Osprey nests trimmed or moved to reduce electricity reliability and safety issues

St. Stephen – If you have been watching the family of osprey eagles that live on top of an NB Power pole near the third border crossing in St. Stephen, you may have noticed that it is no longer there. You have absolutely no need to worry, the ospreys have not been moved, at least not very far. In fact, workers from NB Power go out of their way to avoid disturbing these amazing birds, at least until after nesting season.

Chantal St. Pierre, Director of Environment and Emergency Preparedness for NB Power, said there are more than 400 osprey nests across New Brunswick, all on top of power poles. Every year, the company does air patrols to see where the nests are, and figure out if they are going to pose a safety or reliability risk.

“They are starting to be a little bit of a nuisance, and actually starting to be a reliability issue,” said St. Pierre. “What we normally do is basically, we’ve got a procedure for our employees working out in the field. Between April 1 and August 31, we tell them, if the nest does not pose a reliability issue or a safety issue to the public, then you are not allowed to touch the nests. We’ll just leave it, and then we’ll go back after the birds have fledged.”

St. Pierre said after nesting season, they will go back to check on the nests. If they do pose any risks, they have a couple of ways to alleviate this problem without harming or relocating the ospreys. They will either trim the nests or move them to a platform adjacent to the original structure. In extreme cases, they do have to remove some nests, but they never do so before the babies have fledged, and they only do it if it is absolutely necessary.

“What we do is we try to relocate the nests,” said St. Pierre. “That’s our first measure, but they’re very hard to move off of our structures. Because they’re big, the branches are hanging all over the place. What we’ve tried to do is take a piece of plywood and kind of move it onto the new platform, but it’s not easy. We’ve had success with just placing branches from the nests on our structures onto a platform, and that seems to help. The bird comes back, the following year, and starts dropping branches and materials on the platform.”

There is no need to worry about the safety of the ospreys when the nests are being trimmed. In fact, the bigger concern is the safety of the linesmen, since ospreys can be particularly protective of their nests and babies. St. Pierre said they try to do the trimming outside of the nesting season whenever possible. But, when there are risks and they do have to trim before the end of nesting season, they take steps to stay as far away from the nests as possible. They use large clippers so they can remain a few feet away.

“They (ospreys) will kind of swoop down at the line workers, and it can be a safety issue for them. We try to avoid bothering the birds during the nesting season,” said St. Pierre.

In recent years, there has been another concern when it comes to the osprey nests, and that is forest fires. St. Pierre said the nests are large, and oftentimes the branches will hang over onto the insulators, which can result in fires. This year, one line on Deer Island did catch on fire. St. Pierre said the structure itself caught on fire, as well as the osprey nest. Due to this risk, NB Power is now looking at ways to revise their procedures.

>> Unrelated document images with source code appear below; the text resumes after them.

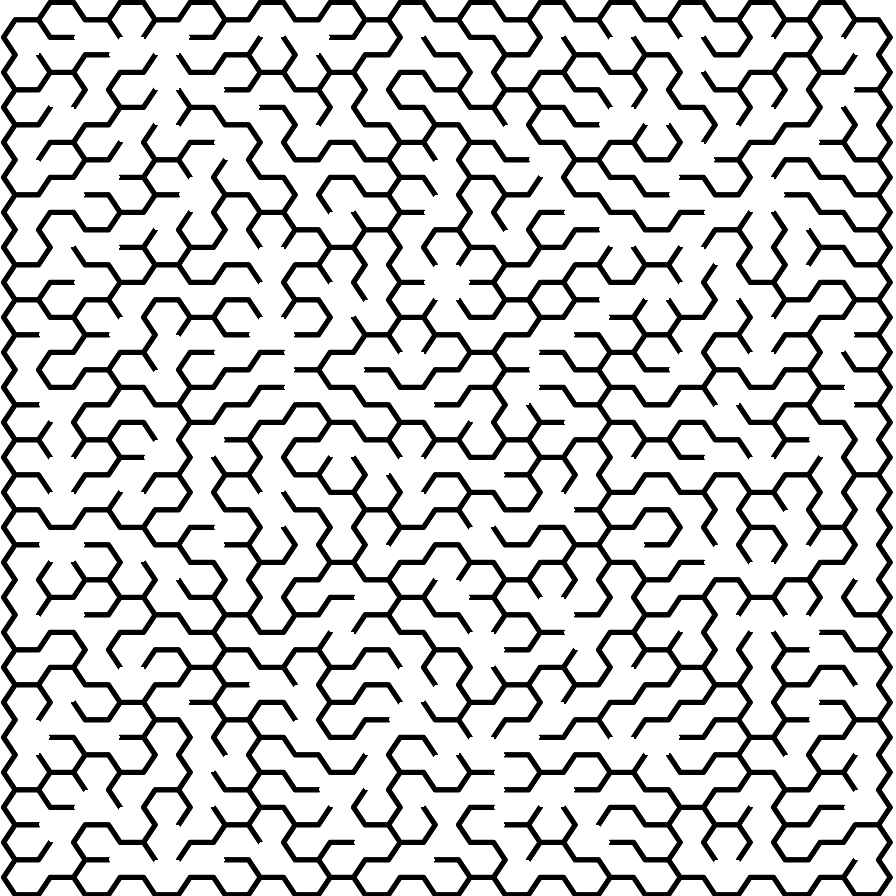
Reproduce this pattern procedurally as a WebGL 2 fragment shader.

```glsl
#version 300 es
precision highp float;
// Draws a black-on-white maze of hexagonal cells, carved by random uphill steps.

uniform vec2 u_resolution;
out vec4 outColor;

const float GRID = 25.0;                      // cells per side
const float CELL = 0.0390625;                 // cell spacing, in canvas units
const vec2 FIRST_CELL = vec2(0.767, 0.533);   // centre of the lower left cell, in cells
const float HALF_WALL = 0.076;                // half wall thickness, in cells
const float HILL_HEIGHT = 1.25;               // broad hills against per-cell noise
const vec2 WAVE_A = vec2(0.47, 0.21);
const vec2 WAVE_B = vec2(-0.26, 0.52);
const vec3 WALL_COLOR = vec3(0.0);
const vec3 FLOOR_COLOR = vec3(1.0);
const float SIXTH_TURN = 1.04719755;

float hash(vec2 p) {
    return fract(sin(dot(p, vec2(127.1, 311.7))) * 43758.5453);
}

// Cells are named by their centres; odd columns sit half a cell higher.
bool inGrid(vec2 cell) {
    float row = cell.y - 0.5 * mod(cell.x, 2.0);
    return cell.x > -0.5 && cell.x < GRID - 0.5 && row > -0.5 && row < GRID - 0.5;
}

vec2 neighbour(vec2 cell, int side) {
    float a = float(side) * SIXTH_TURN;
    return cell + round(2.0 * vec2(sin(a) * 1.1547, cos(a))) * 0.5;
}

vec2 corner(float turn) {
    float a = turn * SIXTH_TURN;
    return vec2(sin(a) * 0.66667, cos(a) * 0.57735);
}

float height(vec2 cell) {
    float hills = sin(dot(cell, WAVE_A) + 1.0) + sin(dot(cell, WAVE_B) + 2.6);
    return HILL_HEIGHT * hills + hash(cell + 5.3);
}

// Side through which a cell opens: a random higher neighbour, or -1 on a summit.
int openSide(vec2 cell) {
    float level = height(cell);
    float best = -1.0;
    int chosen = -1;
    for (int side = 0; side < 6; side++) {
        vec2 next = neighbour(cell, side);
        float score = hash(cell + 31.7 * float(side + 1));
        if (inGrid(next) && height(next) > level && score > best) {
            best = score;
            chosen = side;
        }
    }
    return chosen;
}

bool hasWall(vec2 cell, int side) {
    vec2 next = neighbour(cell, side);
    bool here = inGrid(cell);
    bool there = inGrid(next);
    if (!here || !there) return here || there;
    return openSide(cell) != side && openSide(next) != (side + 3) % 6;
}

vec2 nearestCell(vec2 p) {
    vec2 nearest = vec2(0.0);
    float best = 1e5;
    for (int i = -1; i <= 1; i++) {
        float column = round(p.x) + float(i);
        float shift = 0.5 * mod(column, 2.0);
        vec2 cell = vec2(column, round(p.y - shift) + shift);
        float d = length((p - cell) * vec2(1.0, 1.1547));
        if (d < best) {
            best = d;
            nearest = cell;
        }
    }
    return nearest;
}

float segmentDistance(vec2 p, vec2 a, vec2 b) {
    vec2 ab = b - a;
    return length(p - a - ab * clamp(dot(p - a, ab) / dot(ab, ab), 0.0, 1.0));
}

void main() {
    vec2 p = gl_FragCoord.xy / u_resolution / CELL - FIRST_CELL;
    float pixel = 1.0 / (min(u_resolution.x, u_resolution.y) * CELL);
    vec2 cell = nearestCell(p);

    // Distance to the closest standing wall of this cell
    float wallDistance = 1.0;
    for (int side = 0; side < 6; side++) {
        float turn = float(side);
        float d = segmentDistance(p - cell, corner(turn - 0.5), corner(turn + 0.5));
        if (d < HALF_WALL + pixel && d < wallDistance && hasWall(cell, side)) {
            wallDistance = d;
        }
    }

    float ink = 1.0 - smoothstep(-0.5 * pixel, 0.5 * pixel, wallDistance - HALF_WALL);
    outColor = vec4(mix(FLOOR_COLOR, WALL_COLOR, ink), 1.0);
}
```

“If the nest hangs over the platform or onto the insulators, we may have to take different measures moving forward, because of concerns with forest fires.”

St. Pierre has been reaching out to Nova Scotia Power and Emera, because they have been studying the ospreys in that province for several years. In fact, they even have osprey cams, which allow people to be able to follow the birds throughout the nesting season without disturbing them. NB Power is considering setting up osprey cameras as well.

“They’ve had this web cam I think for over 10 years, and they’ve got quite a following of customers in Nova Scotia that follow the osprey nests every year,” said St. Pierre. “Some years they have success, the birds will successfully lay eggs and the birds will grow up and fledge. But, some years they’ve had situations when they die, for different reasons. They don’t interfere with the birds. It’s simply there to help educate people about the ospreys and how they live. We’re looking at doing the same thing in New Brunswick.”